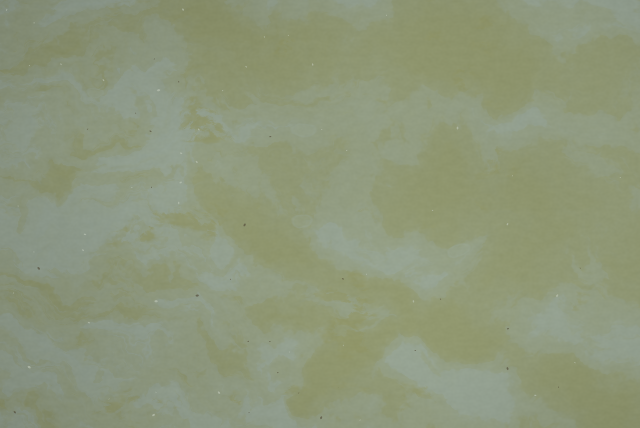
Give the GLSL for this texture, as a Shadertoy shader.

```glsl
const vec3 OLIVE = vec3(0.556, 0.582, 0.425);
const vec3 FILM = vec3(0.580, 0.630, 0.568);
const vec3 ALGAE = vec3(0.555, 0.572, 0.390);
const vec3 DEBRIS = vec3(0.32, 0.29, 0.22);
const vec3 GLINT = vec3(0.74, 0.77, 0.71);
const float WARP = 0.13;          // swirl strength, in canvas heights
const float EDGE = 0.045;         // softness of film borders
const float FILM_BIAS = 0.25;     // higher means more film
const float ROUGHNESS = 0.56;     // weight of each finer noise octave
const float WISP = 0.17;          // strength of the thin streaks
const float SPECK_CELL = 0.055;
const float SPECK_SHARE = 0.17;
const float OVAL_CELL = 0.30;
const float OVAL_SHARE = 0.22;

vec2 hash2(vec2 p) {
    vec3 h = fract(p.xyx * vec3(0.1031, 0.1030, 0.0973));
    h += dot(h, h.yzx + 33.33);
    return fract((h.xx + h.yz) * h.zy);
}

float cornerSlope(vec2 cell, vec2 offset) {
    float angle = 6.2832 * hash2(cell + 71.0).x;
    return dot(vec2(cos(angle), sin(angle)), offset);
}

float gradientNoise(vec2 p) {
    vec2 i = floor(p), f = fract(p);
    vec2 u = f * f * f * (f * (f * 6.0 - 15.0) + 10.0);
    vec2 e = vec2(1.0, 0.0);
    return mix(mix(cornerSlope(i, f), cornerSlope(i + e, f - e), u.x),
               mix(cornerSlope(i + e.yx, f - e.yx), cornerSlope(i + 1.0, f - 1.0), u.x), u.y);
}

float fbm(vec2 p) {
    float sum = 0.0, amp = 0.8;
    for (int k = 0; k < 6; k++) {
        sum += amp * gradientNoise(p);
        p = 2.0 * p + vec2(17.3, 9.1);
        amp *= ROUGHNESS;
    }
    return sum;
}

// Soft stripe around a segment
float channel(vec2 p, vec2 a, vec2 b, float width) {
    vec2 ab = b - a;
    float t = clamp(dot(p - a, ab) / dot(ab, ab), 0.0, 1.0);
    return 1.0 - smoothstep(0.0, width, length(p - a - ab * t));
}

// Open water between the films
float openWater(vec2 p) {
    float w = channel(p, vec2(0.50, 0.89), vec2(1.15, 0.83), 0.20);
    w = max(w, channel(p, vec2(1.05, 0.62), vec2(1.55, 0.40), 0.22));
    w = max(w, channel(p, vec2(0.48, 0.54), vec2(0.72, 0.39), 0.08));
    w = max(w, channel(p, vec2(0.72, 0.39), vec2(1.02, 0.27), 0.08));
    w = max(w, channel(p, vec2(1.02, 0.27), vec2(1.45, 0.03), 0.08));
    return max(w, channel(p, vec2(1.00, 0.26), vec2(0.72, 0.05), 0.06));
}

// Left side, where the current draws the film into streaks
float leftness(vec2 p) {
    return 1.0 - smoothstep(0.30, 1.10, p.x);
}

float filmAmount(vec2 p, vec2 swirl) {
    vec2 w = p + WARP * swirl;
    float slope = mix(-0.45, 0.25, p.y);
    vec2 flow = vec2(w.x, w.y - w.x * slope);
    float broad = fbm(w * vec2(2.4, 3.6) + 4.7);
    float streaks = fbm(flow * vec2(3.6, 11.0) + 21.0);
    float wisps = fbm(flow * vec2(9.0, 34.0) + 87.0);
    float left = leftness(p);
    float cover = FILM_BIAS + mix(broad, 0.4 * broad + 0.85 * streaks, left);
    cover -= 0.72 * openWater(p + 0.7 * WARP * swirl);
    return 0.52 * smoothstep(-0.60, 0.60, cover)
         + 0.24 * smoothstep(-EDGE, EDGE, cover)
         + 0.24 * smoothstep(-EDGE, EDGE, cover - 0.30)
         + WISP * wisps * mix(0.35, 1.0, left);
}

// Pale ovals with a faint rim
float ovals(vec2 p) {
    vec2 cell = floor(p / OVAL_CELL);
    vec2 center = 0.25 + 0.5 * hash2(cell + 5.0);
    vec2 pick = hash2(cell + 39.0);
    vec2 d = (p / OVAL_CELL - cell - center) * OVAL_CELL;
    float radius = mix(0.013, 0.026, pick.y);
    float r = length(d * vec2(0.8, 1.3)) / radius;
    float disc = 1.0 - smoothstep(0.75, 1.05, r);
    float rim = 1.0 - smoothstep(0.0, 0.2, abs(r - 0.85));
    return step(pick.x, OVAL_SHARE) * (0.3 * disc + 0.2 * rim);
}

// Opacity in x, glint (1) or debris (0) in y
vec2 specks(vec2 p, float pixel) {
    vec2 cell = floor(p / SPECK_CELL);
    vec2 center = 0.2 + 0.6 * hash2(cell + 113.0);
    vec2 pick = hash2(cell + 57.0);
    vec2 kind = hash2(cell + 211.0);
    vec2 d = (p / SPECK_CELL - cell - center) * SPECK_CELL;
    float angle = 6.2832 * kind.y;
    d = mat2(cos(angle), -sin(angle), sin(angle), cos(angle)) * d;
    float radius = mix(0.0008, 0.0029, pick.y * pick.y);
    float dist = length(d * vec2(0.8, 1.2)) - radius;
    float share = SPECK_SHARE * mix(0.5, 1.3, leftness(p));
    float mask = 1.0 - smoothstep(-0.6 * pixel, 0.7 * pixel, dist);
    return vec2(mask * step(pick.x, share), step(0.4, kind.x));
}

void mainImage(out vec4 fragColor, in vec2 fragCoord) {
    vec2 p = fragCoord / iResolution.y;
    float pixel = 1.0 / iResolution.y;
    vec2 swirl = vec2(fbm(p * 3.5 + 9.0), fbm(p * 3.5 + 43.0));

    // Water and film
    vec3 color = mix(OLIVE, FILM, clamp(filmAmount(p, swirl), 0.0, 1.1));

    // Mottled algae patches
    float patches = smoothstep(0.24, 0.42, fbm(p * vec2(3.2, 5.5) + 61.0));
    float mottle = smoothstep(-0.10, 0.15, fbm((p + 0.06 * swirl) * vec2(14.0, 24.0)));
    color = mix(color, ALGAE, 0.65 * patches * mottle);
    color = mix(color, FILM * 1.02, ovals(p + 0.03 * swirl));

    // Uneven daylight, darker to the left and the corners
    vec2 fromLight = (p - vec2(0.95, 0.48)) * vec2(0.85, 1.05);
    color *= 1.02 - 0.16 * dot(fromLight, fromLight) + 0.03 * gradientNoise(p * 2.5);

    // Fine ripples and grain
    color += 0.012 * gradientNoise(p * vec2(38.0, 75.0));
    color += 0.010 * gradientNoise(p * vec2(120.0, 150.0));

    // Floating debris and glints
    vec2 speck = specks(p, pixel);
    color = mix(color, mix(DEBRIS, GLINT, speck.y), 0.65 * speck.x);
    fragColor = vec4(color, 1.0);
}
```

☆ ☆ ☆

● **What is expected**:
Retype the listing exactly. Pictures do not belong in the copy.

● **Answer to this task**:
Give the GLSL for this texture, as a Shadertoy shader.

```glsl
const vec3 OLIVE = vec3(0.556, 0.582, 0.425);
const vec3 FILM = vec3(0.580, 0.630, 0.568);
const vec3 ALGAE = vec3(0.555, 0.572, 0.390);
const vec3 DEBRIS = vec3(0.32, 0.29, 0.22);
const vec3 GLINT = vec3(0.74, 0.77, 0.71);
const float WARP = 0.13;          // swirl strength, in canvas heights
const float EDGE = 0.045;         // softness of film borders
const float FILM_BIAS = 0.25;     // higher means more film
const float ROUGHNESS = 0.56;     // weight of each finer noise octave
const float WISP = 0.17;          // strength of the thin streaks
const float SPECK_CELL = 0.055;
const float SPECK_SHARE = 0.17;
const float OVAL_CELL = 0.30;
const float OVAL_SHARE = 0.22;

vec2 hash2(vec2 p) {
    vec3 h = fract(p.xyx * vec3(0.1031, 0.1030, 0.0973));
    h += dot(h, h.yzx + 33.33);
    return fract((h.xx + h.yz) * h.zy);
}

float cornerSlope(vec2 cell, vec2 offset) {
    float angle = 6.2832 * hash2(cell + 71.0).x;
    return dot(vec2(cos(angle), sin(angle)), offset);
}

float gradientNoise(vec2 p) {
    vec2 i = floor(p), f = fract(p);
    vec2 u = f * f * f * (f * (f * 6.0 - 15.0) + 10.0);
    vec2 e = vec2(1.0, 0.0);
    return mix(mix(cornerSlope(i, f), cornerSlope(i + e, f - e), u.x),
               mix(cornerSlope(i + e.yx, f - e.yx), cornerSlope(i + 1.0, f - 1.0), u.x), u.y);
}

float fbm(vec2 p) {
    float sum = 0.0, amp = 0.8;
    for (int k = 0; k < 6; k++) {
        sum += amp * gradientNoise(p);
        p = 2.0 * p + vec2(17.3, 9.1);
        amp *= ROUGHNESS;
    }
    return sum;
}

// Soft stripe around a segment
float channel(vec2 p, vec2 a, vec2 b, float width) {
    vec2 ab = b - a;
    float t = clamp(dot(p - a, ab) / dot(ab, ab), 0.0, 1.0);
    return 1.0 - smoothstep(0.0, width, length(p - a - ab * t));
}

// Open water between the films
float openWater(vec2 p) {
    float w = channel(p, vec2(0.50, 0.89), vec2(1.15, 0.83), 0.20);
    w = max(w, channel(p, vec2(1.05, 0.62), vec2(1.55, 0.40), 0.22));
    w = max(w, channel(p, vec2(0.48, 0.54), vec2(0.72, 0.39), 0.08));
    w = max(w, channel(p, vec2(0.72, 0.39), vec2(1.02, 0.27), 0.08));
    w = max(w, channel(p, vec2(1.02, 0.27), vec2(1.45, 0.03), 0.08));
    return max(w, channel(p, vec2(1.00, 0.26), vec2(0.72, 0.05), 0.06));
}

// Left side, where the current draws the film into streaks
float leftness(vec2 p) {
    return 1.0 - smoothstep(0.30, 1.10, p.x);
}

float filmAmount(vec2 p, vec2 swirl) {
    vec2 w = p + WARP * swirl;
    float slope = mix(-0.45, 0.25, p.y);
    vec2 flow = vec2(w.x, w.y - w.x * slope);
    float broad = fbm(w * vec2(2.4, 3.6) + 4.7);
    float streaks = fbm(flow * vec2(3.6, 11.0) + 21.0);
    float wisps = fbm(flow * vec2(9.0, 34.0) + 87.0);
    float left = leftness(p);
    float cover = FILM_BIAS + mix(broad, 0.4 * broad + 0.85 * streaks, left);
    cover -= 0.72 * openWater(p + 0.7 * WARP * swirl);
    return 0.52 * smoothstep(-0.60, 0.60, cover)
         + 0.24 * smoothstep(-EDGE, EDGE, cover)
         + 0.24 * smoothstep(-EDGE, EDGE, cover - 0.30)
         + WISP * wisps * mix(0.35, 1.0, left);
}

// Pale ovals with a faint rim
float ovals(vec2 p) {
    vec2 cell = floor(p / OVAL_CELL);
    vec2 center = 0.25 + 0.5 * hash2(cell + 5.0);
    vec2 pick = hash2(cell + 39.0);
    vec2 d = (p / OVAL_CELL - cell - center) * OVAL_CELL;
    float radius = mix(0.013, 0.026, pick.y);
    float r = length(d * vec2(0.8, 1.3)) / radius;
    float disc = 1.0 - smoothstep(0.75, 1.05, r);
    float rim = 1.0 - smoothstep(0.0, 0.2, abs(r - 0.85));
    return step(pick.x, OVAL_SHARE) * (0.3 * disc + 0.2 * rim);
}

// Opacity in x, glint (1) or debris (0) in y
vec2 specks(vec2 p, float pixel) {
    vec2 cell = floor(p / SPECK_CELL);
    vec2 center = 0.2 + 0.6 * hash2(cell + 113.0);
    vec2 pick = hash2(cell + 57.0);
    vec2 kind = hash2(cell + 211.0);
    vec2 d = (p / SPECK_CELL - cell - center) * SPECK_CELL;
    float angle = 6.2832 * kind.y;
    d = mat2(cos(angle), -sin(angle), sin(angle), cos(angle)) * d;
    float radius = mix(0.0008, 0.0029, pick.y * pick.y);
    float dist = length(d * vec2(0.8, 1.2)) - radius;
    float share = SPECK_SHARE * mix(0.5, 1.3, leftness(p));
    float mask = 1.0 - smoothstep(-0.6 * pixel, 0.7 * pixel, dist);
    return vec2(mask * step(pick.x, share), step(0.4, kind.x));
}

void mainImage(out vec4 fragColor, in vec2 fragCoord) {
    vec2 p = fragCoord / iResolution.y;
    float pixel = 1.0 / iResolution.y;
    vec2 swirl = vec2(fbm(p * 3.5 + 9.0), fbm(p * 3.5 + 43.0));

    // Water and film
    vec3 color = mix(OLIVE, FILM, clamp(filmAmount(p, swirl), 0.0, 1.1));

    // Mottled algae patches
    float patches = smoothstep(0.24, 0.42, fbm(p * vec2(3.2, 5.5) + 61.0));
    float mottle = smoothstep(-0.10, 0.15, fbm((p + 0.06 * swirl) * vec2(14.0, 24.0)));
    color = mix(color, ALGAE, 0.65 * patches * mottle);
    color = mix(color, FILM * 1.02, ovals(p + 0.03 * swirl));

    // Uneven daylight, darker to the left and the corners
    vec2 fromLight = (p - vec2(0.95, 0.48)) * vec2(0.85, 1.05);
    color *= 1.02 - 0.16 * dot(fromLight, fromLight) + 0.03 * gradientNoise(p * 2.5);

    // Fine ripples and grain
    color += 0.012 * gradientNoise(p * vec2(38.0, 75.0));
    color += 0.010 * gradientNoise(p * vec2(120.0, 150.0));

    // Floating debris and glints
    vec2 speck = specks(p, pixel);
    color = mix(color, mix(DEBRIS, GLINT, speck.y), 0.65 * speck.x);
    fragColor = vec4(color, 1.0);
}
```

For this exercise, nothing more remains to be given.